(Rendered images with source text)

----

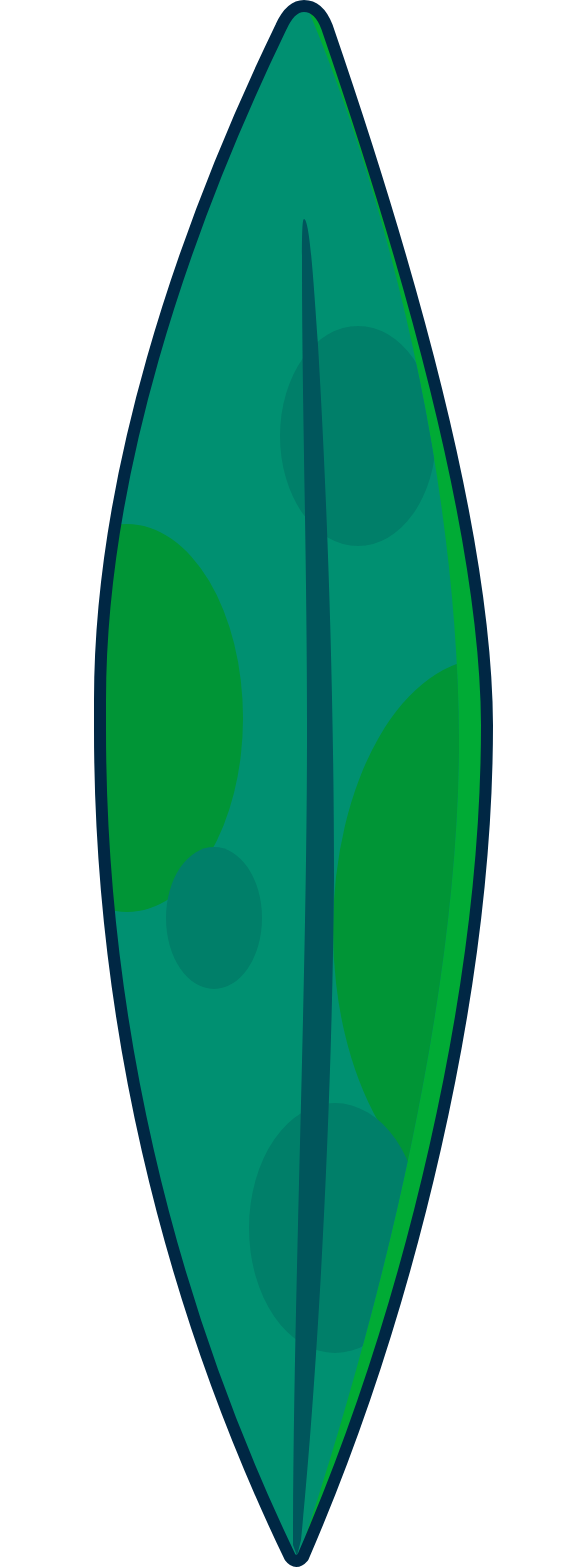
<!DOCTYPE html>
<html lang="en">
<head>
<meta charset="utf-8">
<title>Spotted leaf</title>
<style>
:root {
  --paper: #ffffff;
  --outline: #002744;
  --leaf: #009071;
  --edge-light: #00ab35;
  --patch: #009536;
  --spot: #007f69;
  --vein: #00565c;
}
html, body { margin: 0; background: var(--paper); overflow: hidden; }
.leaf-art { display: block; width: 588px; height: 1568px; }
.edge-light { fill: var(--edge-light); }
.blade { fill: var(--leaf); }
.patches { fill: var(--patch); }
.spots { fill: var(--spot); }
.vein { fill: var(--vein); }
.outline { fill: none; stroke: var(--outline); stroke-width: 12; stroke-linejoin: round; }
</style>
</head>
<body>
<svg class="leaf-art" viewBox="0 0 588 1568" role="img" aria-label="Long green leaf with round spots">
  <defs>
    <path id="leaf-shape" d="M304 6C294 6 286 16 281 27C180 236 100 480 100 700V730C100 1010 164 1295 290 1557Q296 1565 303 1557C410 1310 487 990 487 725C486 520 395 225 327 27C322 14 314 6 304 6Z"/>
    <path id="blade-shape" d="M304 0C382 180 458 470 459 740C459 1000 378 1320 299 1556L290 1568H80V0Z"/>
    <clipPath id="leaf-clip"><use href="#leaf-shape"/></clipPath>
    <clipPath id="blade-clip"><use href="#blade-shape"/></clipPath>
  </defs>
  <g clip-path="url(#leaf-clip)">
    <use class="edge-light" href="#leaf-shape"/>
    <use class="blade" href="#blade-shape"/>
    <g clip-path="url(#blade-clip)">
      <g class="patches">
        <ellipse cx="127" cy="718" rx="116" ry="194"/>
        <ellipse cx="489" cy="930" rx="156" ry="272"/>
      </g>
      <g class="spots">
        <ellipse cx="358" cy="436" rx="78" ry="110"/>
        <ellipse cx="214" cy="918" rx="48" ry="71"/>
        <ellipse cx="335" cy="1228" rx="86" ry="125"/>
      </g>
    </g>
    <path class="vein" d="M304 219C310 219 314 290 318 345C326 480 334 670 334 880C332 1120 317 1380 301 1540L297 1556L293 1545C293 1300 307 990 307 730C307 560 302 400 302 270C302 240 302 219 304 219Z"/>
  </g>
  <use class="outline" href="#leaf-shape"/>
</svg>
</body>
</html>
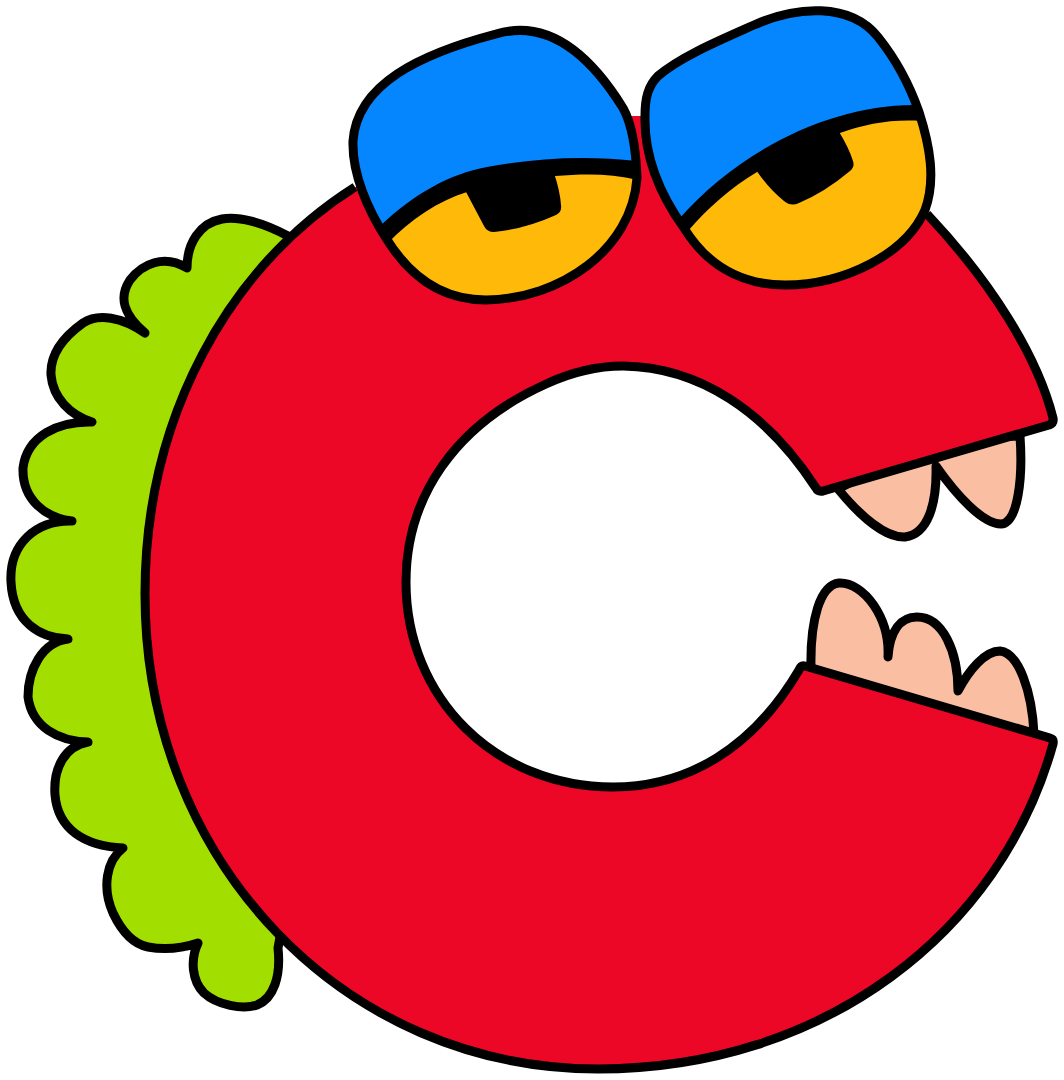
<!DOCTYPE html>
<html lang="en">
<head>
<meta charset="utf-8">
<title>Letter C monster</title>
<style>
:root {
  --paper: #ffffff;
  --ink: #000000;
  --body: #ed0727;
  --mane: #a2de00;
  --lid: #0586ff;
  --eye: #ffb908;
  --tooth: #fabfa3;
}
html, body { margin: 0; background: var(--paper); overflow: hidden; }
svg { display: block; width: 1064px; height: 1080px; }
.outline { stroke: var(--ink); stroke-width: 9; stroke-linejoin: round; stroke-linecap: round; }
.mane { fill: var(--mane); }
.body { fill: var(--body); stroke-linecap: butt; }
.crown { fill: var(--body); }
.teeth { fill: var(--tooth); }
.eyeball { fill: var(--eye); }
.lid { fill: var(--lid); }
.pupil, .lash { fill: var(--ink); }
.rim { fill: none; }
</style>
</head>
<body>
<svg viewBox="0 0 1064 1080" role="img" aria-label="Red letter C drawn as a sleepy monster with a green mane and teeth">
  <defs>
    <path id="left-eye" d="M496 34C550 18 592 58 623 108C632 124 636 150 637 178C632 250 560 299 486 300C440 300 408 274 386 238C368 210 352 174 353 141C357 84 420 54 496 34Z"/>
    <path id="right-eye" d="M754 25C796 6 850 2 878 37C898 62 910 86 919 112C930 146 936 180 925 210C906 254 844 285 785 285C738 285 705 262 684 228C659 193 644 156 645 116C645 98 648 86 658 76C680 57 718 41 754 25Z"/>
  </defs>

  <g id="mane">
    <path class="mane outline" d="M288 236C262 222 238 216 222 219C200 223 187 243 187 268C164 254 142 264 130 280C118 298 124 315 145 333C122 317 98 313 83 323C62 338 50 356 51 375C53 398 70 415 92 422C58 421 27 436 23 468C22 500 46 518 72 521C36 520 9 544 11 582C13 622 40 638 68 639C42 642 28 670 28 697C32 727 58 741 88 742C65 746 53 768 55 795C58 829 84 846 123 848C106 861 102 888 113 913C122 932 133 944 148 947C164 950 180 949 198 943C190 960 192 981 204 993C217 1005 243 1010 257 1005C274 998 281 976 278 948L340 600Z"/>
  </g>

  <g id="teeth">
    <path class="teeth outline" d="M838 489C861 517 886 538 905 537C928 534 937 504 936 466C957 496 983 524 1001 524C1018 523 1023 478 1020 436L930 440Z"/>
    <path class="teeth outline" d="M811 668C810 620 820 585 839 583C864 582 890 618 888 657C890 630 901 617 917 617C943 617 958 652 958 691C969 670 985 651 1000 651C1019 653 1032 692 1034 734L920 730Z"/>
  </g>

  <g id="letter-body">
    <polygon class="crown" points="628,116 646,116 680,230 927,214 900,250 400,250 354,187 600,200"/>
    <path class="body outline" d="M355 187C228 267 145 418 145 594C145 864 346 1069 598 1069C824 1069 1001 932 1053 744Q1054 739 1050 738L805 666Q801 665 799 670C753 748 688 787 613 787C495 787 406 698 406 582C406 497 455 425 546 384C574 371 599 366 623 366C699 367 766 411 816 488Q818 492 823 491L1049 425Q1054 423 1053 418C1037 355 991 282 927 214"/>
  </g>

  <g id="left-eye-parts">
    <use href="#left-eye" class="eyeball"/>
    <path class="lid" d="M382 228C364 200 352 171 353 141C357 84 420 54 496 34C550 18 592 58 623 108C631 124 635 144 635 163C582 158 534 163 487 171C450 178 416 197 382 228Z"/>
    <path class="pupil" d="M465 190L484 226Q487 232 494 232Q525 229 556 215Q562 212 561 205Q560 191 554 173L510 170Z"/>
    <path class="lash" d="M380 226C414 194 449 174 487 167C534 158 586 155 637 161L638 180C610 173 582 174 555 176C524 179 494 187 467 192C438 201 411 219 388 243Z"/>
    <use href="#left-eye" class="rim outline"/>
  </g>

  <g id="right-eye-parts">
    <use href="#right-eye" class="eyeball"/>
    <path class="lid" d="M680 222C657 189 645 154 645 116C645 98 648 86 658 76C680 57 718 41 754 25C796 6 850 2 878 37C898 62 909 84 918 108C835 108 741 152 680 222Z"/>
    <path class="pupil" d="M756 170Q769 189 784 201Q791 207 799 203Q825 192 850 171Q855 167 853 161Q849 148 838 130L790 145Z"/>
    <path class="lash" d="M679 219C739 150 832 104 917 105L921 121C892 119 865 124 840 133C809 144 782 156 757 172C730 188 708 208 688 231Z"/>
    <use href="#right-eye" class="rim outline"/>
  </g>
</svg>
</body>
</html>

----

Return each line of the entries that holds the string "aria".

<svg class="leaf-art" viewBox="0 0 588 1568" role="img" aria-label="Long green leaf with round spots">
<svg viewBox="0 0 1064 1080" role="img" aria-label="Red letter C drawn as a sleepy monster with a green mane and teeth">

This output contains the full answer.